An army of low-paid local government workers across England will demand an end to "poverty pay rises" as thousands gear up for a joint union day of protest.
According to Unite, lunchtime protests are planned outside council buildings and town halls across the country.
Unite members will leaflet the public and hold up their £1 an hour more placards in Bristol, Derby, Greenwich, Leeds, Manchester, Southampton and Walsall.
The union said more than a million workers, from street cleaners, refuse and waste collectors to school support and catering staff, have lost up to £3,844 since 2010.
"Years of below inflation pay rises, on top of pay freezes, and job cuts have taken its toll on a battle-scarred local government workforce," said Fiona Farmer, Unite national officer.
She added: "George Osborne needs to pay up and spread some of the feel-good factor of his so-called economic recovery.
"Britain's shrinking wages crisis means workers need a pay rise – none more so than the country's million plus low paid local government workers who are struggling to make ends meet after an 18 percent real terms pay cut since 2010."
In addition, Unite claimed more than half a million workers earn less than the living wage of £7.65 or £8.80 in London.
Unions will find out whether the Local Government Employers (LGE) has accepted or rejected its £1 an hour more pay claim for 2014 later this month.

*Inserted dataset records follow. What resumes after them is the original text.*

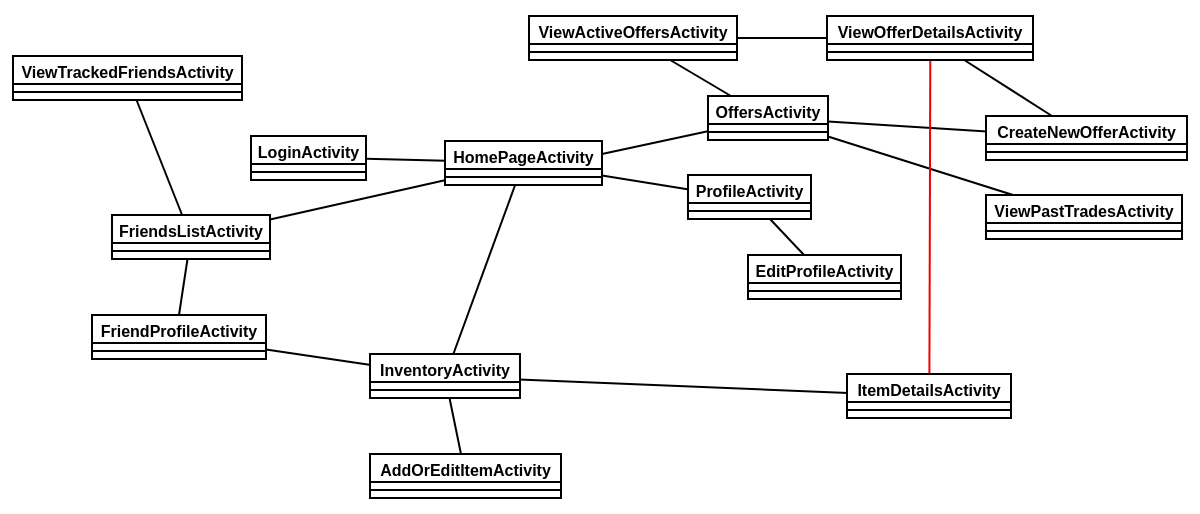
<!DOCTYPE html>
<html lang="en">
<head>
<meta charset="utf-8">
<title>Activity class diagram</title>
<style>
:root { --paper: #fff; --ink: #000; --highlight: #f00000; }
* { box-sizing: border-box; margin: 0; padding: 0; }
html, body { width: 1200px; height: 514px; overflow: hidden; background: var(--paper); }
.diagram { position: relative; width: 1200px; height: 514px; overflow: hidden; color: var(--ink); }
.associations { position: absolute; left: 0; top: 0; display: block; }
.associations line { stroke: var(--ink); stroke-width: 2; }
.associations .highlighted { stroke: var(--highlight); }
.class-box {
  position: absolute; height: 46px;
  display: grid; grid-template-rows: 26px 8px 8px;
  border: 2px solid var(--ink); background: var(--paper);
}
.class-box h2 {
  padding-top: 5px; text-align: center; white-space: nowrap;
  font: bold 16px/21px "Liberation Sans", Arial, sans-serif;
  display: flex; justify-content: center;
}
.attributes, .operations { border-top: 2px solid var(--ink); }
</style>
</head>
<body>
<main class="diagram">
  <svg class="associations" width="1200" height="514" viewBox="0 0 1200 514" aria-hidden="true">
    <line x1="737" y1="38" x2="828" y2="38"/>
    <line x1="671" y1="60.5" x2="731" y2="96"/>
    <line x1="965" y1="60.5" x2="1052" y2="116"/>
    <line x1="828" y1="121.5" x2="987" y2="131.5"/>
    <line x1="828" y1="136.5" x2="1013" y2="195"/>
    <line x1="602" y1="154" x2="709" y2="131"/>
    <line x1="602" y1="175.5" x2="689" y2="189.5"/>
    <line x1="770" y1="219" x2="804" y2="255"/>
    <line x1="366" y1="158.7" x2="446" y2="160.7"/>
    <line x1="270" y1="219.5" x2="446" y2="180"/>
    <line x1="136.5" y1="100" x2="182.5" y2="216"/>
    <line x1="187.5" y1="259" x2="179" y2="315"/>
    <line x1="266" y1="349.5" x2="371" y2="365"/>
    <line x1="515.5" y1="184" x2="453" y2="355"/>
    <line x1="449.5" y1="398" x2="461" y2="454"/>
    <line x1="519" y1="379.5" x2="848" y2="393"/>
    <line class="highlighted" x1="930.3" y1="60" x2="929.4" y2="375"/>
  </svg>

  <section class="class-box" style="left:12px;top:55px;width:231px"><h2>ViewTrackedFriendsActivity</h2><div class="attributes"></div><div class="operations"></div></section>
  <section class="class-box" style="left:528px;top:15px;width:210px"><h2>ViewActiveOffersActivity</h2><div class="attributes"></div><div class="operations"></div></section>
  <section class="class-box" style="left:826px;top:15px;width:208px"><h2>ViewOfferDetailsActivity</h2><div class="attributes"></div><div class="operations"></div></section>
  <section class="class-box" style="left:707px;top:95px;width:122px"><h2>OffersActivity</h2><div class="attributes"></div><div class="operations"></div></section>
  <section class="class-box" style="left:985px;top:115px;width:203px"><h2>CreateNewOfferActivity</h2><div class="attributes"></div><div class="operations"></div></section>
  <section class="class-box" style="left:985px;top:194px;width:198px"><h2>ViewPastTradesActivity</h2><div class="attributes"></div><div class="operations"></div></section>
  <section class="class-box" style="left:250px;top:135px;width:117px"><h2>LoginActivity</h2><div class="attributes"></div><div class="operations"></div></section>
  <section class="class-box" style="left:444px;top:140px;width:159px"><h2>HomePageActivity</h2><div class="attributes"></div><div class="operations"></div></section>
  <section class="class-box" style="left:687px;top:174px;width:125px"><h2>ProfileActivity</h2><div class="attributes"></div><div class="operations"></div></section>
  <section class="class-box" style="left:747px;top:254px;width:155px"><h2>EditProfileActivity</h2><div class="attributes"></div><div class="operations"></div></section>
  <section class="class-box" style="left:111px;top:214px;width:160px"><h2>FriendsListActivity</h2><div class="attributes"></div><div class="operations"></div></section>
  <section class="class-box" style="left:91px;top:314px;width:176px"><h2>FriendProfileActivity</h2><div class="attributes"></div><div class="operations"></div></section>
  <section class="class-box" style="left:369px;top:353px;width:152px"><h2>InventoryActivity</h2><div class="attributes"></div><div class="operations"></div></section>
  <section class="class-box" style="left:846px;top:373px;width:166px"><h2>ItemDetailsActivity</h2><div class="attributes"></div><div class="operations"></div></section>
  <section class="class-box" style="left:369px;top:453px;width:193px"><h2>AddOrEditItemActivity</h2><div class="attributes"></div><div class="operations"></div></section>
</main>
</body>
</html>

The Local Government Association, which represents English councils, had not responded to a request for comment at the time of publication.